Carrie Grosvenor advises that the new version of Millionaire is available for online play at the show's website. Did I say I'm tired of hearing about the new rules and set? Yes, I did say that, so I'll probably skip the web demo. But if you're interested, have fun with the randomizer.

Thursday, September 2, 2010

Pyramid lives?

Back when CBS decided for the wife's talk show, I saw a few web hints that Sony might try to shop Pyramid elsewhere. Now Alex Davis is assuring everybody that one of the greatest game shows ever will return somewhere and somehow.

Except Alex isn't saying how or where. Carrie Grosvenor has a suspicion but she's keeping mum, too. Funny, I posted a note on the GSN board yesterday that airily mentioned a possible Pyramid revival, but I didn't know anything about these latest rumors.

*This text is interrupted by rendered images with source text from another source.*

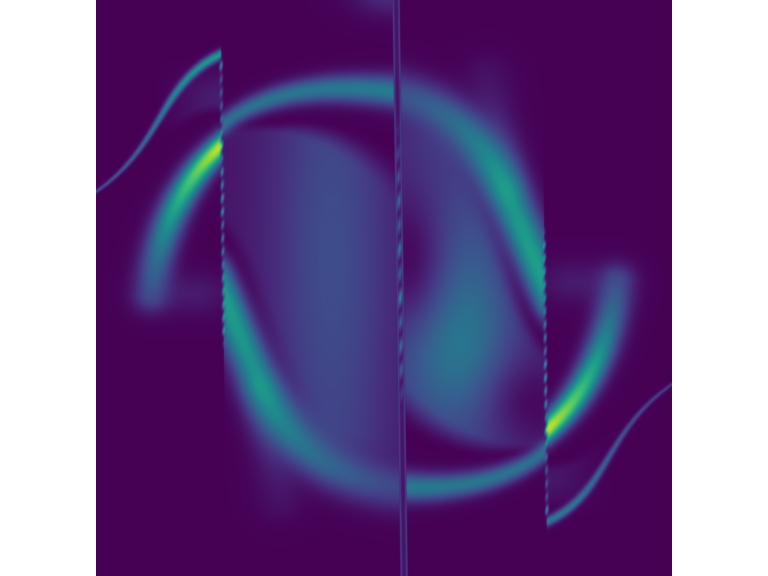
Write a Shadertoy shader that draws this background.

```glsl
const float SLIT_HALF = 0.0065;

float hash11(float n) {
    n = fract(n * 0.1031);
    n *= n + 33.33;
    return fract(n * (n + n));
}

float bell(float x) { return exp(-x * x); }

float blob(vec2 p, vec2 center, vec2 size) {
    vec2 d = (p - center) / size;
    return exp(-dot(d, d));
}

// Perceptual ramp: purple, blue, teal, green, yellow
vec3 ramp(float t) {
    vec3 c = vec3(-5.4355, 4.6459, 26.3124);
    c = c * t + vec3(4.7764, -13.7451, -65.3530);
    c = c * t + vec3(6.2283, 14.1799, 56.6906);
    c = c * t + vec3(-4.6342, -5.7991, -19.3324);
    c = c * t + vec3(-0.3309, 0.2148, 0.0951);
    c = c * t + vec3(0.1051, 1.4046, 1.3846);
    return c * t + vec3(0.2727, 0.0054, 0.3341);
}

vec2 cubic(vec2 a, vec2 b, vec2 c, vec2 d, float t) {
    float s = 1.0 - t;
    return s * s * s * a + 3.0 * s * t * (s * b + t * c) + t * t * t * d;
}

// Soft curve whose width and gain vary from start to end
float stroke(vec2 p, vec2 a, vec2 b, vec2 c, vec2 d, vec2 width, vec2 gain) {
    const int STEPS = 18;
    float best = 0.0;
    vec2 start = a;
    for (int i = 0; i < STEPS; i++) {
        vec2 end = cubic(a, b, c, d, float(i + 1) / float(STEPS));
        vec2 along = end - start;
        float h = clamp(dot(p - start, along) / dot(along, along), 0.0, 1.0);
        float t = (float(i) + h) / float(STEPS);
        float dist = length(p - start - h * along);
        best = max(best, mix(gain.x, gain.y, t) * bell(dist / mix(width.x, width.y, t)));
        start = end;
    }
    return best;
}

// Arcs outside the side fault
float outerField(vec2 p, float thinGain) {
    float f = stroke(p, vec2(0.095, 0.49), vec2(0.11, 0.60), vec2(0.15, 0.69), vec2(0.225, 0.753),
                     vec2(0.031, 0.019), vec2(0.22, 0.95));
    f += thinGain * stroke(p, vec2(0.0, 0.667), vec2(0.12, 0.75), vec2(0.11, 0.86), vec2(0.222, 0.908),
                           vec2(0.003, 0.008), vec2(0.2, 0.56));
    float veilEdge = 0.815 - 4.5 * (p.x - 0.22) * (p.x - 0.22);
    float veil = smoothstep(veilEdge - 0.015, veilEdge + 0.01, p.y) * smoothstep(0.90, 0.83, p.y);
    f += 0.08 * thinGain * veil * smoothstep(0.10, 0.22, p.x);
    return f + 0.07 * blob(p, vec2(0.17, 0.49), vec2(0.06, 0.035));
}

// Bands inside the side fault, laid over a given interior glow
float innerField(vec2 p, float glow, float lensStart) {
    float lens = max(p.x - lensStart, 0.0);
    float roof = 0.778 - 2.2 * lens * lens;
    float ground = 0.15 + 0.35 * exp((0.22 - p.x) / 0.08);
    float soft = 0.012 + 0.18 * lens;
    float f = glow * smoothstep(roof + soft, roof - soft, p.y);
    f *= smoothstep(ground - 0.03, ground + 0.09, p.y);
    float upper = stroke(p, vec2(0.215, 0.78), vec2(0.30, 0.85), vec2(0.42, 0.855), vec2(0.54, 0.838),
                         vec2(0.014, 0.028), vec2(0.36, 0.42));
    float lower = stroke(p, vec2(0.205, 0.52), vec2(0.29, 0.33), vec2(0.31, 0.17), vec2(0.54, 0.15),
                         vec2(0.031, 0.038), vec2(0.58, 0.19));
    float skirt = stroke(p, vec2(0.28, 0.32), vec2(0.29, 0.26), vec2(0.31, 0.2), vec2(0.32, 0.14),
                         vec2(0.03, 0.04), vec2(0.14, 0.05));
    float gap = stroke(p, vec2(0.215, 0.60), vec2(0.28, 0.53), vec2(0.29, 0.37), vec2(0.40, 0.25),
                       vec2(0.016, 0.02), vec2(0.9, 0.0));
    f += upper + lower * (1.0 - 0.5 * f) + skirt * (1.0 - lower);
    return f * (1.0 - gap);
}

float leftGlow(vec2 p) {
    return 0.05 + 0.18 * bell((p.x - 0.41) / 0.105) * (0.75 + 0.25 * bell((p.y - 0.55) / 0.25));
}

float rightGlow(vec2 p) {
    float g = 0.07 + 0.09 * bell((p.x - 0.62) / 0.12);
    g += 0.17 * blob(p, vec2(0.61, 0.38), vec2(0.10, 0.12));
    g += 0.12 * blob(p, vec2(0.66, 0.50), vec2(0.075, 0.16));
    g *= 1.0 - 0.85 * blob(p, vec2(0.54, 0.555), vec2(0.055, 0.11));
    return g * (1.0 - 0.8 * blob(p, vec2(0.76, 0.30), vec2(0.07, 0.07)));
}

// Beads of uneven brightness along a fault
float beads(float across, float along, float pitch) {
    float cell = along / pitch;
    float local = fract(cell) - 0.5;
    return bell(across - 1.2 * local) * bell(local * 3.2) * (0.4 + 0.6 * hash11(floor(cell) + 7.0));
}

void mainImage(out vec4 fragColor, in vec2 fragCoord) {
    float pixel = 1.0 / iResolution.y;
    vec2 p = (fragCoord - 0.5 * iResolution.xy) * pixel + 0.5;

    // The right half is the left half turned by half a circle
    float slit = p.x - (0.535 - 0.014 * p.y);
    bool onRight = slit > 0.0;
    vec2 q = onRight ? 1.0 - p : p;
    float glow = onRight ? rightGlow(p) : leftGlow(p);
    float side = q.x - (0.226 - 0.010 * q.y);
    float field = mix(outerField(q, onRight ? 0.75 : 1.0), innerField(q, glow, onRight ? 0.28 : 0.32),
                      smoothstep(-pixel, pixel, side));

    // Side faults
    float reach = smoothstep(0.38, 0.44, q.y) * smoothstep(0.915, 0.89, q.y);
    field = mix(field, 0.08, 0.6 * reach * bell(side / 0.003));
    field += 0.45 * reach * beads(side / 0.0025, q.y, 0.023);

    // Central slit with pale rims
    float inside = smoothstep(SLIT_HALF + pixel, SLIT_HALF - pixel, abs(slit));
    float rims = bell((abs(slit) - 0.005) / 0.002);
    float beaded = smoothstep(0.26, 0.40, p.y) * smoothstep(0.80, 0.66, p.y);
    float core = 0.05 + 0.11 * rims + 0.45 * beaded * beads(slit / 0.003, p.y, 0.042);
    field = mix(field, core, inside);
    if (!onRight) field += 0.13 * blob(p, vec2(0.51, 1.01), vec2(0.06, 0.035)) * (1.0 - inside);

    // White margins beside the square
    float square = smoothstep(0.5 + 0.5 * pixel, 0.5 - 0.5 * pixel, abs(p.x - 0.5));
    vec3 color = mix(vec3(1.0), ramp(clamp(field, 0.0, 1.0)), square);
    fragColor = vec4(color, 1.0);
}
```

I was just wishfully thinking based on the chatter back when Julie Chen convinced her hubby.

The pilot which didn't sell to CBS was a hour version that messed with the set and made the contestants stand up. Alex speculates, and I agree, that any return of Pyramid will fit into a half-hour and probably won't feature the abortive pilot's host, Andy Richter. But I have to plead a complete Sergeant Schultz on such details. I know nothing, nothing about the revival, much as I hope it's not just fantasy.

Wednesday, September 1, 2010

Syndies sit tight

Despite the looming departure of Millionaire's hot seat, syndicated game shows are just sitting around until the new seasons start. No matter. At Broadcasting & Cable the tireless Paige Albiniak manfully (or womanfully) files the required story on the numbers for the week ending August 22...

Wheel of Fortune 5.7 - down a tick
Jeopardy 4.7 - down a couple ticks to season low, what's happenin' Alex?
Millionaire 2.3 - wow, up a whole tick
Family Feud 1.5 - flat
5th Grader 1.2 - flat

Speaking of the tireless Paige, she also posted an interesting account of Family Feud's new season and host. Seems that the show still makes money, but the producers are hoping for a lift from Steve Harvey. We'll see, but the show's recent modest upturn in the ratings may actually be a farewell present from O'Hurley's fans.

Meanwhile, TV by the Numbers chips in the viewership averages for the top three syndies in the latest week: Wheel of Fortune 8.9 million, Jeopardy 7.0 million, Millionaire 3.2 million. Yes, the numbers look blah to me, too. The cheery fellows at TVBTN also tell us that Wipeout and Minute To Win It ranked one-two in the 8:30 PM timeslot last night, once Obama got finished speechifying. Wipeout garnered a 2.5 18-49 rating with 7.2 million total viewers. The numbers for Minute were a 1.7 rating and 6.0 million viewers.

Gold in them thar games

The New York Times has taken notice of America's little game show network. There's no news in the once-over-lightly effort, unless you didn't know GSN was remaking 1 vs. 100. The ratings and financial numbers mainly agree with other previously published sources. To quote my ramblings on the GSN board...

Other poster: The average age [of GSN's audience] is 57? It used to be higher, right?

Yeah, I was surprised by that average age number, too. I wonder if the median age is higher. The two aren't the same, after all.

Otherwise, there were no surprises in the numbers. Baggage is the top-rated original? Shocking. Advertising revenue is closing in on a hundred million a year. A while back TV by the Numbers said GSN's subscriber rate is eleven cents per month. On a household base of 73 million, that would make about a hundred mill in subscriber income as well. So the cable network is pulling down something like $200 million annually.

The online operations chip in another $65 million, according to the story. Seems a tad high, but who am I to argue? Anyway, it looks like GSN takes in total revenue of about a quarter-billion a year. The SNL Kagan analyst in the story still sounds grumpy, though. But the quoted Northwestern Ph.D. student seems happy enough with another part of her brain working.